WASHINGTON (AP) -- White House Deputy Chief of Staff Karl Rove gave up some of his responsibilities and White House press secretary Scott McClellan announced his resignation Wednesday, continuing a shake-up in President Bush's administration that has already yielded a new chief of staff.
Rove is giving up oversight of policy development to focus more on politics with the approach of the fall midterm elections.
Just over a year ago, Rove was promoted to deputy chief of staff in charge of most White House policy coordination. That new portfolio came on top of his title as senior adviser and role of chief policy aide to Bush.
But now, the job of deputy chief of staff for policy is being given to Joel Kaplan, the deputy budget director.
The move signals a broad effort to rearrange and reinvigorate Bush's staff by new chief of staff Joshua Bolten. Bolten moved into his position last week; Kaplan was his No. 2 person at the Office of Management and Budget.
"Joel Kaplan is a man of great talent, intellect and experience who possesses a deep knowledge of policy and budget processes," Bush said in a written statement.
At least for the time being, the promotion of Kaplan would leave Bush with three deputy chiefs of staff: Rove, Kaplan and Joe Hagin, who oversees administrative matters, intelligence and other national security issues.
Appearing with Bush on the South Lawn, McClellan, who has parried especially fiercely with reporters on Iraq and on intelligence issues, told Bush: "I have given it my all sir and I have given you my all sir, and I will continue to do so as we transition to a new press secretary."
Bush said McClellan had "a challenging assignment."
"I thought he handled his assignment with class, integrity," the president said. "It's going to be hard to replace Scott, but nevertheless he made the decision and I accepted it. One of these days, he and I are going to be rocking in chairs in Texas and talking about the good old days."
McClellan is expected to remain in his job until a successor is named.
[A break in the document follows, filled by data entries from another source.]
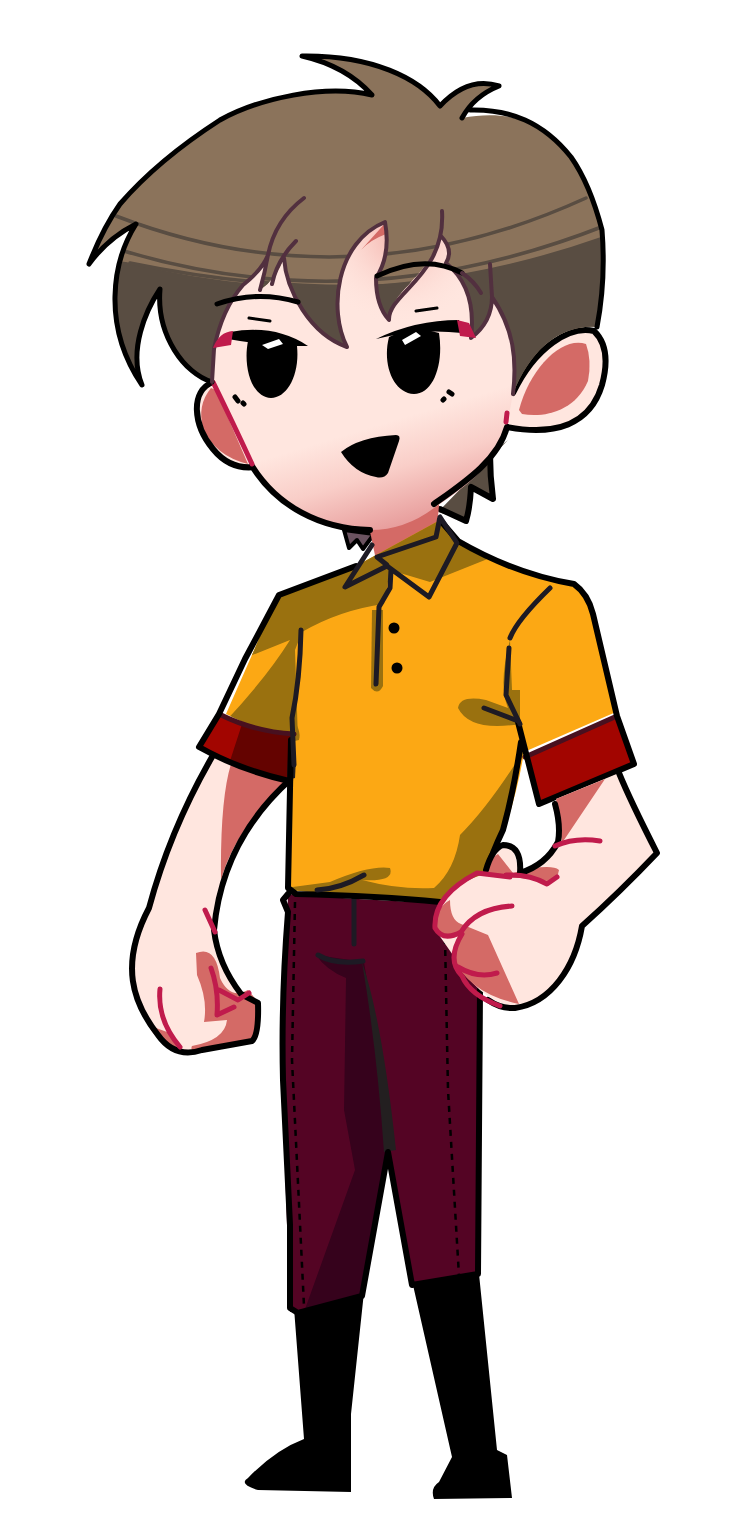
<!DOCTYPE html>
<html lang="en">
<head>
<meta charset="utf-8">
<title>Boy in a yellow polo shirt</title>
<style>
:root{--paper:#fff;--ink:#000;--skin:#ffe6df;--blush:#d46a66;--rose:#c01b4c;--hair:#8b735b;--hair-shade:#594d42;--hair-line:#52303f;--shirt:#fca814;--shirt-shade:#9a710f;--shirt-line:#1d1a24;--cuff:#a20500;--cuff-shade:#640300;--pants:#540424;--pants-shade:#36021c;--crease:#231f20}
html,body{margin:0;background:var(--paper);overflow:hidden}
svg{display:block;width:748px;height:1536px}
path{stroke-linejoin:round;stroke-linecap:round}
.outline{fill:none;stroke:var(--ink);stroke-width:6}
.thin{fill:none;stroke:var(--shirt-line);stroke-width:5}
.rose{fill:none;stroke:var(--rose);stroke-width:5}
.strand{fill:none;stroke:var(--hair-line);stroke-width:4}
.band{fill:none;stroke:var(--hair-shade);stroke-width:3.5}
.stitch{fill:none;stroke:var(--ink);stroke-width:2.5;stroke-dasharray:6 6;stroke-linecap:butt}
.skin{fill:var(--skin)}.blush{fill:var(--blush)}.ink{fill:var(--ink)}
.hair{fill:var(--hair)}.hair-shade{fill:var(--hair-shade)}
.shirt{fill:var(--shirt)}.shirt-shade{fill:var(--shirt-shade)}
.cuff{fill:var(--cuff)}.cuff-shade{fill:var(--cuff-shade)}
.pants{fill:var(--pants)}.pants-shade{fill:var(--pants-shade)}.crease{fill:var(--crease)}
</style>
</head>
<body>
<svg viewBox="0 0 748 1536" role="img" aria-label="Drawn boy with brown hair, yellow polo shirt and maroon trousers">
<defs>
<linearGradient id="face-tone" gradientUnits="userSpaceOnUse" x1="345" y1="435" x2="375" y2="535">
<stop offset="0" stop-color="#ffe6df"/><stop offset=".45" stop-color="#f9cec8"/><stop offset="1" stop-color="#e79c9b"/>
</linearGradient>
<radialGradient id="brow-glow" gradientUnits="userSpaceOnUse" cx="400" cy="235" r="90">
<stop offset="0" stop-color="#f3b0a9"/><stop offset="1" stop-color="#ffe6df" stop-opacity="0"/>
</radialGradient>
<path id="hair-shape" d="M302 56Q346 66 372 95C325 84 260 98 220 120Q158 160 120 204Q103 228 89 264Q108 238 136 224C112 262 102 326 142 385C128 350 146 310 160 289C156 336 185 374 212 382L214 349Q222 309 243 285Q262 270 268 255Q265 272 260 290Q277 278 284 258C286 290 310 334 347 347C328 310 336 242 385 222Q391 255 376 278Q376 306 389 320C388 293 429 276 441 236Q454 250 446 263Q477 288 471 338Q492 322 492 297C514 329 517 360 513 394C530 350 560 324 597 327Q606 280 602 230Q590 184 571 157C543 122 510 109 462 118Q474 96 499 86Q468 76 440 106C419 78 372 55 302 56Z"/>
<path id="torso-shape" d="M279 595L356 566L440 520L458 541Q515 574 574 584Q588 594 593 614L616 712L524 752Q518 790 503 835L474 893L440 902Q360 896 289 890L291 745L226 714L262 632Z"/>
<path id="trousers-shape" d="M288 894Q360 900 441 903L480 990L478 1274L412 1285L388 1152L362 1296L290 1312L282 1080Z"/>
<clipPath id="hair-clip"><use href="#hair-shape"/></clipPath>
<clipPath id="torso-clip"><use href="#torso-shape"/></clipPath>
<clipPath id="trousers-clip"><use href="#trousers-shape"/></clipPath>
</defs>

<g id="legs" class="ink">
<path d="M294 1308L364 1292L351 1414V1492L258 1490Q238 1484 248 1478Q275 1450 304 1439Z"/>
<path d="M413 1285L479 1274L497 1450L507 1455L512 1498L434 1499Q430 1488 439 1482L452 1457Z"/>
</g>

<g id="trousers">
<use href="#trousers-shape" class="pants"/>
<g clip-path="url(#trousers-clip)">
<path class="pants-shade" d="M316 955L364 962L372 1010L389 1152L362 1302L304 1312L355 1170L344 1110L346 978Q326 970 316 955Z"/>
<path class="crease" d="M362 962Q382 1020 396 1150L384 1152Q377 1050 362 962Z"/>
</g>
<path class="stitch" d="M295 902L292 1060L304 1306M445 938L448 1090L459 1276"/>
<path class="thin" d="M354 898V944M318 955Q335 965 363 961"/>
<path class="outline" d="M288 894L283 900L288 912Q281 1000 283 1080L290 1225V1308L298 1313L362 1296L388 1152L412 1285L478 1274L480 990"/>
</g>

<g id="left-arm">
<path class="skin" d="M212 757Q170 830 149 908C119 965 133 1003 158 1035Q177 1058 202 1050L254 1040L258 1000L239 990Q218 960 214 930Q220 850 290 780Z"/>
<path class="blush" d="M218 757L290 780Q235 828 221 880Q220 800 231 764ZM196 953Q216 945 220 978Q230 1000 248 990L258 1002L257 1037L195 1053Q190 1050 192 1046Q225 1040 227 1020L204 1022Q208 1000 197 975ZM148 1025L167 1032L186 1053Q160 1048 148 1025Z"/>
<path class="outline" d="M212 757Q170 830 149 908C119 965 133 1003 158 1035Q175 1059 202 1050L252 1041Q259 1035 258 1003L241 994Q218 964 214 930Q222 840 292 778"/>
<path class="rose" d="M205 910L215 932M160 989Q157 1020 180 1047M211 968Q219 990 217 1015L234 1007M219 990L238 1000L249 993"/>
</g>

<g id="neck">
<path class="hair-shade" d="M508 440L492 453L493 499L471 487L466 521L438 512Z"/>
<path class="outline" d="M490 454Q490 476 493 499L471 487Q470 508 466 521L440 509"/>
<path d="M344 530L349 548L357 540L363 549L374 534Z" fill="#6b5360" stroke="#000" stroke-width="4"/>
<path class="blush" d="M368 522L440 494L436 540L376 560Z"/>
</g>

<g id="shirt">
<use href="#torso-shape" class="shirt"/>
<g clip-path="url(#torso-clip)" class="shirt-shade">
<path d="M270 590L356 566L440 510L495 556L430 582L390 570L384 604Q340 610 302 632L295 650L298 740L220 727Q265 680 290 640L240 660Z"/>
<path d="M524 750Q490 805 460 835Q455 870 434 888Q400 890 362 880Q395 882 390 868Q370 865 330 882L285 888V900L480 910Z"/>
<path d="M510 640Q498 685 508 708L486 700Q460 695 458 708Q470 732 520 724V690L512 690Z"/>
<path d="M372 610H383V686Q378 696 371 688Z"/>
<path d="M290 715Q302 730 299 740L290 742Z"/>
</g>
<path class="cuff" d="M219 714Q255 732 294 734L293 782Q240 770 199 747Z"/>
<path class="cuff-shade" d="M242 724L294 735L293 782L230 761Z"/>
<path class="crease" d="M288 760L296 758L295 778L287 780Z"/>
<path class="cuff" d="M525 757L617 716L634 764L539 804Z"/>
<path class="thin" d="M219 714Q255 732 294 734" style="stroke:#48101f"/>
<path class="thin" d="M525 757L617 716" style="stroke:#48101f"/>
<path class="outline" d="M356 566L279 595L245 659L219 714L199 747Q240 770 289 781M440 520L458 541Q515 574 574 584Q588 594 593 614L617 716L634 764L539 804L518 722M521 742Q514 790 503 830Q492 853 486 873M291 740L288 888L296 894Q380 896 440 902"/>
<path class="thin" d="M301 630Q300 680 292 718L294 765M550 588Q517 620 510 638M509 648L506 695L520 724M484 708L518 721M317 890Q340 889 364 875"/>
<path class="thin" d="M372 545L345 587L387 566L429 597L457 543L440 517L436 537L377 557L387 565M391 570L390 588L379 607L376 684"/>
<circle cx="394" cy="628" r="5.5" class="ink"/><circle cx="397" cy="668" r="5.5" class="ink"/>
</g>

<g id="right-arm">
<path class="skin" d="M556 799L619 773L657 853Q620 892 584 923C576 967 550 1007 515 1007Q478 1000 455 958L434 928Q434 890 484 874Q490 845 512 846L520 873Q542 866 556 848Z"/>
<path class="blush" d="M556 799L605 779L562 843ZM484 874Q489 858 498 854L513 873Q550 863 559 870Q558 880 548 881ZM436 928Q435 908 450 900Q450 920 461 924L488 935L519 1004Q470 994 453 958L462 935L441 936Z"/>
<path class="outline" d="M555 804Q561 826 558 842Q546 865 520 873Q522 845 503 845Q492 849 486 870M619 773Q630 800 657 853Q620 892 582 926C575 967 551 1003 515 1008Q501 1009 488 1000"/>
<path class="rose" d="M555 846Q575 837 600 841M506 875Q530 874 547 884L557 877M510 877L477 873Q433 896 435 928Q443 942 461 932Q476 908 512 906M462 934Q446 960 462 976Q470 995 500 1006M458 967Q478 979 497 973"/>
</g>

<g id="head">
<path class="skin" d="M214 382C192 390 193 425 215 452Q234 470 256 466Z"/>
<path class="blush" d="M211 388Q197 405 203 428Q215 456 248 464L216 390Z"/>
<path class="outline" d="M213 382C190 391 193 425 213 449Q230 470 255 467"/>
<path class="skin" d="M512 394C535 345 570 325 594 331Q612 348 602 385C590 425 555 437 507 425Z"/>
<path class="blush" d="M519 410C530 368 562 336 586 344Q592 360 588 381C575 412 543 418 522 414Z"/>
<path class="outline" d="M513 393C535 347 570 325 594 331Q612 348 602 385C590 425 555 436 507 427"/>
<path d="M212 382L212 250L400 190L515 290L513 394L507 425C498 466 460 490 434 508Q405 530 370 530C310 525 275 500 254 466Z" fill="url(#face-tone)"/>
<path d="M330 215H460V345H330Z" fill="url(#brow-glow)"/>
<path class="blush" d="M361 250L388 220L386 234Q370 240 361 250ZM243 284L268 256L264 266Z"/>
<path class="outline" d="M252 466C277 506 320 529 370 530M434 504C465 482 498 460 507 427"/>
<path class="rose" d="M213 382Q235 427 252 464M507 413L506 422"/>
</g>

<g id="hair">
<use href="#hair-shape" class="hair"/>
<g clip-path="url(#hair-clip)">
<path class="hair-shade" d="M80 258L126 262Q360 322 604 236V420H80Z"/>
<path class="band" d="M116 216Q350 306 586 198M124 251Q360 322 604 226M130 263Q300 298 450 281"/>
</g>
<path class="outline" d="M212 382C185 374 156 336 160 289C146 310 128 350 142 385C102 326 112 262 136 224Q108 238 89 264Q103 228 120 204Q158 160 220 120C260 98 325 84 372 95Q346 66 302 56C372 55 419 78 440 106Q468 76 499 86Q474 96 462 118M470 110C510 109 543 122 571 157Q590 184 602 230Q606 280 597 327" style="stroke-width:5"/>
<path class="strand" d="M212 382L214 349Q222 309 243 285Q262 270 268 255Q275 220 304 198M268 255Q265 272 260 290M272 284Q277 260 296 241M284 258C286 290 310 334 347 347C328 310 336 242 385 222Q391 255 376 278Q376 306 389 320C388 293 446 276 442 211M441 236Q454 250 446 263Q477 288 471 338Q492 322 492 297L490 264M492 297C514 329 517 360 513 394"/>
</g>

<g id="features">
<path class="ink" d="M248 341Q275 337 297 346C300 375 287 398 271 398C251 397 243 366 248 341ZM389 337Q414 325 439 333C444 365 433 394 414 394C393 393 382 364 389 337Z"/>
<path class="ink" d="M230 332Q275 324 308 346Q272 347 228 339ZM376 339Q415 320 459 320L462 333Q420 328 376 339Z"/>
<path d="M213 348Q219 332 233 331L231 345ZM457 320L469 323L476 338L460 336Z" fill="var(--rose)"/>
<path d="M262 345L279 339L283 344L268 349ZM402 340L416 332L421 336L405 345Z" fill="#fff"/>
<path class="outline" d="M217 304Q257 290 298 302M377 276Q425 253 462 273" style="stroke-width:5"/>
<path class="strand" d="M462 273Q474 281 481 293"/>
<path class="outline" d="M249 318L270 321M416 311L437 308" style="stroke-width:3"/>
<path class="outline" d="M235 397L238 401M243 403L244 404M444 399L443 400M449 392L452 394" style="stroke-width:5"/>
<path class="ink" d="M341 452Q359 437 396 435Q401 435 399 441L388 473Q384 479 376 477Q354 473 341 452Z"/>
</g>
</svg>
</body>
</html>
Among those under consideration are Tony Snow, a former White House speechwriter under the first President Bush, former Pentagon spokeswoman Victoria Clarke and Dan Senor, a former coalition spokesman after the invasion of Iraq, according to Republican officials.
McClellan was named press secretary in June 2003, not long after the United States invaded Iraq and had first been a deputy to Ari Fleischer in the job -- a White House position with daily public visibility rivaling virtually everyone there except the president.
After the announcement, Bush and McClellan walked across the lawn together and boarded Marine One, but a problem with the helicopter's radio kept it grounded. The president and his staff were forced to take a motorcade to Andrews Air Force Base, Md., where Bush boarded Air Force One for a flight to Alabama. McClellan and Rove rode in the president's limousine to the military base.
McClellan came back on the plane to the press cabin and shook hands all around. Someone said it was a sad moment, and McClellan replied, "It is sad on some level." He said he would accompany Bush on a trip to California this weekend and remain on the job for a couple more weeks.
Copyright 2006 by The Associated Press. All Rights Reserved.